14.12.20

Enough already

 There was an op-ed in the WSJ this weekend that's gotten a lot of people's attention and drawn many comments and airtime.  Here's the beginning:


First of all, it's clear that the author just wants to stir things up (mission accomplished).

Second, does it really matter what honorific Jill Biden uses?  

In schools it's now expected that we, faculty and students, share our pronouns.  The rationale is, in part, to help students feel safe sharing their identities with us and for them to feel accepted for who they are.  I read one article that suggests that perhaps the options have gotten a little out of hand, and at least at MPOW they aren't there... yet.  
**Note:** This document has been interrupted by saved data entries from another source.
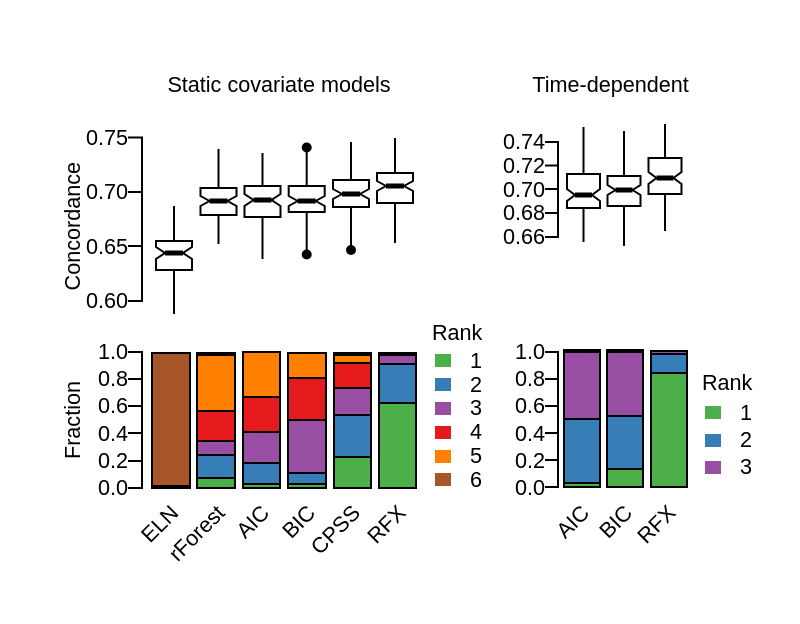
<!DOCTYPE html>
<html lang="en">
<head>
<meta charset="utf-8">
<title>Model concordance and rank</title>
<style>
:root {
  --ink: #000; --paper: #fff;
  --rank1: #4daf4a; --rank2: #377eb8; --rank3: #984ea3;
  --rank4: #e41a1c; --rank5: #ff7f00; --rank6: #a65628;
}
* { box-sizing: border-box; margin: 0; padding: 0; }
body { width: 800px; height: 624px; overflow: hidden; background: var(--paper); }
.chart {
  display: grid; width: 800px; height: 624px; overflow: hidden;
  grid-template-columns: 62px 22px 44px 14px 288px 70px 45px 14px 132px 11px 1fr;
  grid-template-rows: 72px 26px 26px 200px 28px 136px 1fr;
  font: 21.6px/22px "Liberation Sans", Arial, sans-serif;
  color: var(--ink); white-space: nowrap;
}
h2, h3 { font: inherit; }
ul, ol { list-style: none; }
.title { grid-row: 2; line-height: 26px; text-align: center; }
.title.static { grid-column: 4 / 6; }
.title.timed { grid-column: 8 / 10; margin-left: -15px; }

.axis-name { grid-column: 2; place-self: center; writing-mode: vertical-rl; transform: rotate(180deg); }
.axis-name.concordance { grid-row: 4; padding-bottom: 0; margin-top: 4px; }
.axis-name.fraction { grid-row: 6; }

.ticks { display: flex; flex-direction: column; justify-content: space-between; text-align: right; }
.ticks.static { grid-column: 3; }
.ticks.timed { grid-column: 7; }
.ticks.concordance { grid-row: 4; align-self: start; }
.ticks.static.concordance { margin-top: 3px; height: 185px; }
.ticks.timed.concordance { margin-top: 7px; height: 117px; }
.ticks.fraction { grid-row: 6; margin: -11px 0; }

svg { display: block; width: 100%; height: 100%; overflow: visible; fill: none; stroke: var(--ink); stroke-width: 2; }
.boxes { grid-row: 4; }
.boxes.static { grid-column: 4 / 6; }
.boxes.timed { grid-column: 8 / 10; }
.boxes .box { fill: var(--paper); }
.boxes .median { stroke-width: 5; }
.boxes .outlier { fill: var(--ink); stroke: none; }
.scale { grid-row: 6; }
.scale.static { grid-column: 4; }
.scale.timed { grid-column: 8; }

.bars, .categories { display: flex; }
.bars { grid-row: 6; align-items: flex-end; }
.categories { grid-row: 7; }
.bars.static, .categories.static { grid-column: 5; padding-left: 10px; gap: 7.9px; --bar: 37.5px; }
.bars.timed, .categories.timed { grid-column: 9; padding-left: 5px; gap: 7.3px; --bar: 36px; }
.bars.timed { margin: -1px 0 1px; }
.bar { width: var(--bar); }
.bar i { display: flow-root; height: var(--h); background: var(--fill); outline: 2px solid var(--ink); outline-offset: -1px; position: relative; }
.r1 { --fill: var(--rank1); } .r2 { --fill: var(--rank2); } .r3 { --fill: var(--rank3); }
.r4 { --fill: var(--rank4); } .r5 { --fill: var(--rank5); } .r6 { --fill: var(--rank6); }
.categories li { position: relative; width: var(--bar); }
.categories span { position: absolute; top: 7.5px; right: 9px; transform: rotate(-45deg); transform-origin: 100% 18.5px; }

.legend.static { grid-column: 6; grid-row: 5 / 8; margin-top: -2px; padding-left: 2px; --pitch: 23.8px; }
.legend.timed { grid-column: 11; grid-row: 6 / 8; margin-top: 20px; --pitch: 27.4px; }
.legend h3 { margin-bottom: 5px; }
.legend li { display: flex; align-items: center; height: var(--pitch); padding-left: 3px; }
.legend li::before { content: ""; width: 16px; height: 13px; margin-right: 19px; background: var(--fill); }
</style>
</head>
<body>
<main class="chart">
  <h2 class="title static">Static covariate models</h2>
  <h2 class="title timed">Time-dependent</h2>

  <p class="axis-name concordance">Concordance</p>
  <p class="axis-name fraction">Fraction</p>

  <ol class="ticks static concordance"><li>0.75</li><li>0.70</li><li>0.65</li><li>0.60</li></ol>
  <svg class="boxes static" viewBox="128 124 302 200" role="img" aria-label="Box plots of concordance for static covariate models">
    <path d="M128 137.5H142V301H128M128 192H142M128 246H142"/>
    <g class="whiskers">
      <path d="M174 206V241M174 270V314"/>
      <path d="M218.5 149V188M218.5 215V244"/>
      <path d="M262.5 153V186M262.5 217V259"/>
      <path d="M306.7 148V186M306.7 212V254"/>
      <path d="M351 142V180M351 207V249"/>
      <path d="M395 138V173M395 203V243"/>
    </g>
    <g class="box">
      <path d="M156 241H192V247L183 253L192 259V270H156V259L165 253L156 247Z"/>
      <path d="M200.5 188H236.5V196L227.5 201L236.5 206V215H200.5V206L209.5 201L200.5 196Z"/>
      <path d="M244.5 186H280.5V194L271.5 200L280.5 206V217H244.5V206L253.5 200L244.5 194Z"/>
      <path d="M288.7 186H324.7V196L315.7 201L324.7 206V212H288.7V206L297.7 201L288.7 196Z"/>
      <path d="M333 180H369V189L360 194L369 199V207H333V199L342 194L333 189Z"/>
      <path d="M377 173H413V181L404 186L413 191V203H377V191L386 186L377 181Z"/>
    </g>
    <path class="median" d="M165 253H183M209.5 201H227.5M253.5 200H271.5M297.7 201H315.7M342 194H360M386 186H404"/>
    <g class="outlier">
      <circle cx="306.7" cy="147.5" r="5"/>
      <circle cx="306.7" cy="254.5" r="5"/>
      <circle cx="351" cy="250" r="5"/>
    </g>
  </svg>

  <ol class="ticks timed concordance"><li>0.74</li><li>0.72</li><li>0.70</li><li>0.68</li><li>0.66</li></ol>
  <svg class="boxes timed" viewBox="545 124 146 200" role="img" aria-label="Box plots of concordance for time-dependent models">
    <path d="M545 142H558V237H545M545 165.5H558M545 189H558M545 213H558"/>
    <g class="whiskers">
      <path d="M583.5 127V174M583.5 208V242"/>
      <path d="M624 131V176M624 206V246"/>
      <path d="M665 124V158M665 194V231"/>
    </g>
    <g class="box">
      <path d="M567 174H600V189L592 195L600 201V208H567V201L575 195L567 189Z"/>
      <path d="M607.5 176H640.5V185L632.5 190L640.5 195V206H607.5V195L615.5 190L607.5 185Z"/>
      <path d="M648.5 158H681.5V172L673.5 178L681.5 184V194H648.5V184L656.5 178L648.5 172Z"/>
    </g>
    <path class="median" d="M575 195H592M615.5 190H632.5M656.5 178H673.5"/>
  </svg>

  <ol class="ticks static fraction"><li>1.0</li><li>0.8</li><li>0.6</li><li>0.4</li><li>0.2</li><li>0.0</li></ol>
  <svg class="scale static" viewBox="0 0 14 136" aria-hidden="true"><path d="M0 0H14V136H0M0 27H14M0 54H14M0 81H14M0 109H14"/></svg>
  <div class="bars static" role="img" aria-label="Fraction of ranks 1 to 6 for each static covariate model">
    <div class="bar"><i class="r6" style="--h:133px"></i><i class="r5" style="--h:2px"></i></div>
    <div class="bar"><i class="r6" style="--h:1px"></i><i class="r5" style="--h:56px"></i><i class="r4" style="--h:30px"></i><i class="r3" style="--h:14px"></i><i class="r2" style="--h:23px"></i><i class="r1" style="--h:10px"></i></div>
    <div class="bar"><i class="r5" style="--h:45px"></i><i class="r4" style="--h:35px"></i><i class="r3" style="--h:31px"></i><i class="r2" style="--h:21px"></i><i class="r1" style="--h:4px"></i></div>
    <div class="bar"><i class="r5" style="--h:25px"></i><i class="r4" style="--h:42px"></i><i class="r3" style="--h:53px"></i><i class="r2" style="--h:11px"></i><i class="r1" style="--h:4px"></i></div>
    <div class="bar"><i class="r6" style="--h:2px"></i><i class="r5" style="--h:8px"></i><i class="r4" style="--h:25px"></i><i class="r3" style="--h:27px"></i><i class="r2" style="--h:42px"></i><i class="r1" style="--h:31px"></i></div>
    <div class="bar"><i class="r4" style="--h:2px"></i><i class="r3" style="--h:9px"></i><i class="r2" style="--h:39px"></i><i class="r1" style="--h:85px"></i></div>
  </div>
  <ul class="categories static">
    <li><span>ELN</span></li><li><span>rForest</span></li><li><span>AIC</span></li><li><span>BIC</span></li><li><span>CPSS</span></li><li><span>RFX</span></li>
  </ul>
  <aside class="legend static">
    <h3>Rank</h3>
    <ul><li class="r1">1</li><li class="r2">2</li><li class="r3">3</li><li class="r4">4</li><li class="r5">5</li><li class="r6">6</li></ul>
  </aside>

  <ol class="ticks timed fraction"><li>1.0</li><li>0.8</li><li>0.6</li><li>0.4</li><li>0.2</li><li>0.0</li></ol>
  <svg class="scale timed" viewBox="0 0 14 136" aria-hidden="true"><path d="M0 0H13V135H0M0 27H13M0 54H13M0 81H13M0 108H13"/></svg>
  <div class="bars timed" role="img" aria-label="Fraction of ranks 1 to 3 for each time-dependent model">
    <div class="bar"><i class="r3" style="--h:1px"></i><i class="r3" style="--h:67px"></i><i class="r2" style="--h:64px"></i><i class="r1" style="--h:4px"></i></div>
    <div class="bar"><i class="r3" style="--h:1px"></i><i class="r3" style="--h:64px"></i><i class="r2" style="--h:53px"></i><i class="r1" style="--h:18px"></i></div>
    <div class="bar"><i class="r3" style="--h:3px"></i><i class="r2" style="--h:19px"></i><i class="r1" style="--h:114px"></i></div>
  </div>
  <ul class="categories timed">
    <li><span>AIC</span></li><li><span>BIC</span></li><li><span>RFX</span></li>
  </ul>
  <aside class="legend timed">
    <h3>Rank</h3>
    <ul><li class="r1">1</li><li class="r2">2</li><li class="r3">3</li></ul>
  </aside>
</main>
</body>
</html>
The next step is obviously honorifics.  At a recent faculty meeting we were encouraged to think about what honorific we were using and whether it was gendered (Ms., Mrs, Mr.) or not (Dr., Coach).  As a substitute for the gendered version, Mx. was recommended or we could just use our first names or last names.  Now, that last part just doesn't work for me.  Using my last name is a little too much like I'm in the army.  I've used my first name at a Quaker school and at the school previous to the one I worked in, but that's rarely the culture of the school.  And Mx.?  One of my staff suggested "Minx" (I think she was joking) but I'm just nixing Mx.  Using a gendered honorific is like sharing my pronouns - if I'm using Ms/Miss, then students can assume she/her/hers, right?

As for Dr. well... Some schools are incredibly proud of the number of faculty who have doctorates and insist on using Dr. whether or not the faculty member wants to.  My father has his PhD and always said that his degrees stood for "BullSh*t", "More sh*t", "Piled high and Deep" (no, he didn't make that all up).  Getting tenure and being a full professor was more important, so his preference was for Professor Lazygal's Dad.  And as an academic snob, he feels that anyone in secondary education who was not a medical doctor who used Dr. was simply someone who couldn't make it in a college/university job (note: I'm repeating his thoughts, not saying that I agree with them).

Me?  Well, I'll share my pronouns within my school (most of my non-academic friends won't understand) and I'll keep using a gendered pronoun.  And if we can move on from this silly season giving the op-ed more attention than it deserves, well, I'll be grateful.

No comments: